China has also accelerated the development of hypersonic weapons, including testing a fractional orbital bombardment system that deployed a hypersonic glide vehicle over the summer.
“We come together against a backdrop of heightened tensions and challenges for the free, stable and secure Indo-Pacific region that we both seek … the challenges posed by North Korea’s nuclear ambitions and by coercive and aggressive behavior from the People’s Republic of China, “Austin said in opening remarks.
US and Japanese officials provided few details on the nature of the R&D sharing agreement, with a joint statement released after the meeting saying only that “ministers have committed to pursuing joint investments that accelerate innovation and ensure that the Alliance maintains its technological lead in critical and emerging areas. fields, including artificial intelligence, machine learning, directed energy and quantum computing ”,
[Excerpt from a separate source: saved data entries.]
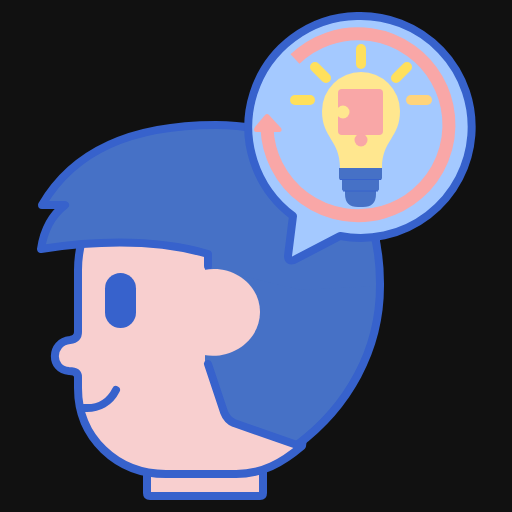
<!DOCTYPE html>
<html lang="en">
<head>
<meta charset="utf-8">
<title>Creative thinking icon</title>
<style>
:root {
  --backdrop: #111111;
  --outline: #3762cc;
  --hair: #4671c6;
  --skin: #f8cfcf;
  --bubble: #a4c9ff;
  --pink: #f9a7a7;
  --glass: #ffe78f;
  --ray: #ffe05c;
}
html, body { margin: 0; background: var(--backdrop); overflow: hidden; }
svg { display: block; width: 512px; height: 512px; }
.outlined { stroke: var(--outline); stroke-width: 8; stroke-linejoin: round; stroke-linecap: round; }
.skin { fill: var(--skin); }
.hair { fill: var(--hair); }
.bubble { fill: var(--bubble); }
.eye { fill: var(--outline); }
.line { fill: none; }
.arc { fill: none; stroke: var(--pink); stroke-width: 13; }
.pink { fill: var(--pink); }
.glass { fill: var(--glass); }
.rays { stroke: var(--ray); stroke-width: 10; stroke-linecap: round; }
</style>
</head>
<body>
<svg viewBox="0 0 512 512" role="img" aria-label="Head in profile with a speech bubble holding a light bulb">
  <rect width="512" height="512" fill="var(--backdrop)"/>

  <g id="head">
    <path class="skin outlined" d="M147 468H263V493Q263 496 260 496H150Q147 496 147 493Z"/>
    <path class="skin outlined" d="M82 240Q78 255 78 270V332Q78 339 70 340C50 342 50 370 69 371Q78 371 78 377V388C78 438 117 474 166 474H236C262 474 282 463 302 446L330 250Z"/>
    <path class="hair" d="M205 240H380C384 330 360 392 297 445L234 423Q227 420 224 412L205 364Z"/>
    <path class="hair" d="M41 249C44 229 52 215 65 205H42C74 150 132 125 216 125C322 126 381 190 380 286L300 290L208 268V254C160 240 100 240 41 249Z"/>
    <path class="line outlined" d="M208 266V254C160 240 100 240 41 249C44 229 52 215 65 205H42C74 150 132 125 216 125C322 126 381 190 380 286C380 350 348 407 297 445L234 423Q227 420 224 412L208 364"/>
    <path class="skin" d="M204 270C232 264 260 284 260 312S232 360 204 355Z"/>
    <rect class="eye" x="105" y="273" width="31" height="55" rx="15.5"/>
    <path class="line outlined" d="M84 408C99 409 110 402 116 390"/>
  </g>

  <g id="speech-bubble">
    <path class="bubble outlined" d="M357 16A111 111 0 1 1 340 236L294 260Q288 262 288 256L293 216A111 111 0 0 1 357 16Z"/>
    <path class="arc" d="M295 59A91 91 0 1 1 267 128"/>
    <path class="pink" d="M265 115Q267 113 269 115L281 128Q283 132 278 132H257Q252 132 255 127Z"/>
  </g>

  <g id="light-bulb">
    <path class="glass" d="M340 168C340 140 322 138 322 111A39 39 0 0 1 400 111C400 138 382 140 382 168Z"/>
    <rect class="pink" x="338" y="89" width="45" height="46" rx="4"/>
    <circle class="glass" cx="343" cy="112" r="6.5"/>
    <circle class="pink" cx="361" cy="140" r="6.5"/>
    <path class="hair" d="M339 168H382V178Q382 180 380 180H341Q339 180 339 178Z"/>
    <path class="hair" d="M342 179H379V189Q379 191 376 191V194Q376 207 363 207H358Q345 207 345 194V191Q342 191 342 189Z"/>
    <path class="line" stroke="var(--outline)" d="M340 179.5H381M343 191H378"/>
    <g class="rays">
      <line x1="361" y1="49" x2="361" y2="64"/>
      <line x1="315" y1="67" x2="326" y2="78"/>
      <line x1="407" y1="67" x2="396" y2="78"/>
      <line x1="295" y1="100" x2="310" y2="100"/>
      <line x1="411" y1="100" x2="427" y2="100" stroke="#ffd47c"/>
    </g>
  </g>
</svg>
</body>
</html>
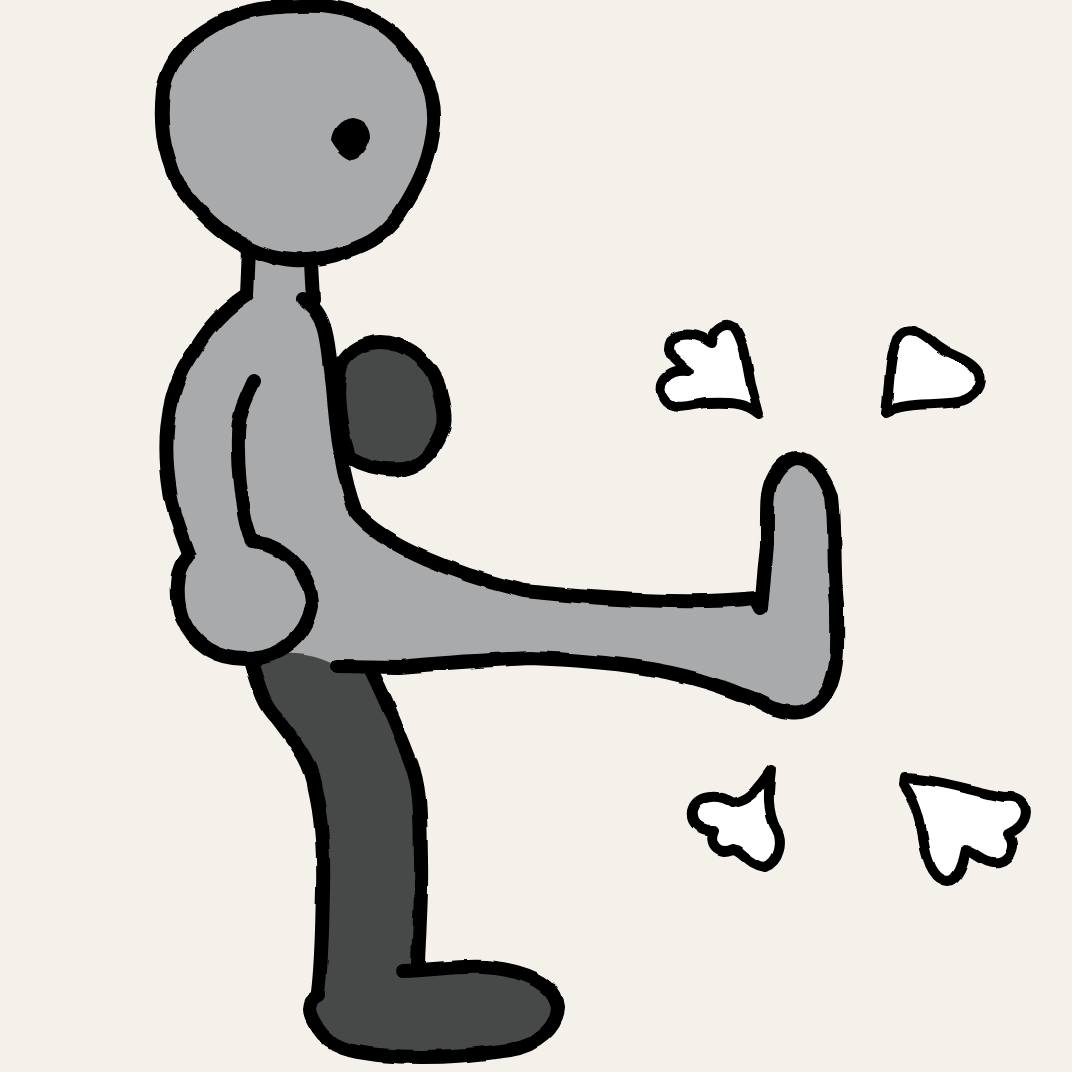
<!DOCTYPE html>
<html lang="en">
<head>
<meta charset="utf-8">
<title>Kicking figure</title>
<style>
:root {
  --paper: #f4f1ea;
  --ink: #000;
  --skin: #a9aaab;
  --shade: #464a4a;
  --puff: #fff;
}
html, body { margin: 0; overflow: hidden; background: var(--paper); }
svg { display: block; width: 1072px; height: 1072px; }
.skin { fill: var(--skin); }
.shade { fill: var(--shade); }
.outline { stroke: var(--ink); stroke-width: 14; stroke-linecap: round; stroke-linejoin: round; }
.line { fill: none; }
.eye { fill: var(--ink); }
.puffs { fill: var(--puff); stroke: var(--ink); stroke-width: 10; stroke-linecap: round; stroke-linejoin: round; }
</style>
</head>
<body>
<svg viewBox="0 0 1072 1072" role="img" aria-label="Grey figure kicking one leg forward, with puffs of air around the raised foot">
  <defs>
    <filter id="hand-drawn" filterUnits="userSpaceOnUse" x="0" y="0" width="1072" height="1072">
      <feTurbulence type="fractalNoise" baseFrequency="0.045" numOctaves="1" seed="4" result="wobble"/>
      <feDisplacementMap in="SourceGraphic" in2="wobble" scale="5" xChannelSelector="R" yChannelSelector="G"/>
    </filter>
  </defs>
  <rect width="1072" height="1072" fill="var(--paper)"/>

  <g filter="url(#hand-drawn)">
    <g id="standing-leg">
      <path class="shade" d="M254 664C262 690 266 706 278 718C297 742 312 762 315 790C322 820 324 850 323 890C322 930 322 960 318 992C305 1002 310 1016 318 1029C330 1048 352 1052 378 1055C420 1059 470 1056 510 1050C534 1046 548 1034 557 1012C560 990 538 978 516 972C490 964 466 966 420 968C421 930 422 900 421 860C420 820 422 790 410 760C396 726 384 698 370 668L300 645Z"/>
      <path class="outline line" d="M252 664C260 690 264 705 277 718C295 742 312 762 315 790C322 820 324 850 323 890C322 930 322 960 318 992"/>
      <path class="outline line" d="M371 670C385 698 397 727 410 760C422 790 420 822 421 860C422 900 419 930 418 964"/>
      <path class="outline line" d="M318 996C302 1004 311 1018 318 1029C330 1048 352 1052 378 1055C420 1059 470 1056 510 1050C536 1046 557 1028 558 1008C556 988 538 978 516 972C478 962 450 969 403 971"/>
    </g>

    <path id="far-hand" class="shade outline" d="M342 362C354 344 376 338 398 345C417 352 433 368 439 386C442 402 448 418 442 432C434 452 422 466 404 469C384 471 366 467 349 457C340 426 334 390 342 362Z"/>

    <g id="body">
      <path class="skin" d="M248 248L247 296C215 316 198 344 184 368C168 400 164 440 171 492C175 516 184 534 190 556L200 630L250 660C285 650 308 652 337 666C400 667 460 659 530 658C600 660 650 667 695 677C725 686 750 696 775 709C806 720 830 700 837 657C839 600 838 550 834 504C830 475 814 457 797 457C778 459 766 480 767 510L762 600C690 605 610 596 530 592C470 576 400 550 360 516C346 480 342 440 334 404C330 360 332 325 304 299L312 262Z"/>
      <path class="outline line" d="M249 248L247 295C215 316 198 344 184 368C167 400 162 440 170 492C173 514 182 534 190 557"/>
      <path class="outline line" d="M311 262L313 300"/>
      <path class="outline line" d="M303 299C330 314 328 350 333 386C336 430 342 475 355 510"/>
      <path class="outline line" d="M355 512C380 545 460 576 525 591C600 599 690 605 756 598L761 608L767 545C767 510 766 494 772 480C778 466 788 458 798 458C812 459 824 474 832 496C836 530 833 570 837 604C837 640 839 662 831 684C822 704 808 715 788 712C770 711 764 700 740 694C680 669 610 661 530 658C470 661 430 664 400 667L337 666"/>
    </g>

    <g id="near-arm">
      <path class="outline line" d="M254 381C245 400 238 414 238 436C237 466 241 500 246 522L252 543"/>
      <path class="skin" d="M190 556L252 543C290 546 312 575 312 600C308 636 285 659 245 659C208 657 183 630 179 605C176 585 178 565 190 556Z"/>
      <path class="outline line" d="M188 557C175 570 176 600 182 618C194 646 216 659 246 659C282 659 307 634 312 606C312 578 290 546 252 542"/>
    </g>

    <g id="head">
      <path class="skin outline" d="M300 6C340 4 368 14 389 30C417 54 436 86 434 124C431 158 419 182 407 202C388 235 370 244 345 252C310 265 275 262 246 247C214 230 192 204 178 184C161 144 160 122 163 90C171 52 194 38 214 26C242 8 270 7 300 6Z"/>
      <path class="eye" d="M352 118C363 119 370 127 370 138C366 151 360 159 352 160C344 158 336 149 331 140C332 128 341 119 352 118Z"/>
    </g>

    <g id="air-puffs" class="puffs">
      <path d="M759 414C745 402 728 402 706 403C690 405 675 411 666 402C652 386 667 368 688 371C676 362 664 354 671 340C682 331 700 334 711 343C711 330 724 321 734 327C743 339 746 358 750 380Z"/>
      <path d="M886 412C890 388 888 362 897 338C907 322 924 334 936 345C948 356 968 357 978 372C984 386 974 397 958 402C932 406 905 402 886 412Z"/>
      <path d="M771 770C756 791 750 800 733 803C718 793 696 795 692 811C690 825 702 831 714 830C708 843 718 856 733 849C742 850 749 865 765 867C779 862 784 842 776 829C767 811 768 794 771 770Z"/>
      <path d="M904 778C943 780 974 792 1004 797C1020 795 1030 806 1024 820C1020 829 1013 831 1008 834C1018 843 1012 860 1000 863C985 865 978 854 966 850C964 862 958 880 948 881C932 880 926 857 923 838C919 812 913 798 903 784Z"/>
    </g>
  </g>
</svg>
</body>
</html>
One of the few concrete outcomes of the meeting: Japan and the United States agreed to conduct a joint analysis on how best to cooperate on counter-hypersonic technologies.
The deal comes just months after the United States signed the AUKUS surprise security deal with Australia and the UK, widely seen as a response to China. This agreement also covered the sharing of research on emerging technologies, but is much broader and includes in particular Australia receiving the technology to produce its first nuclear-powered submarines.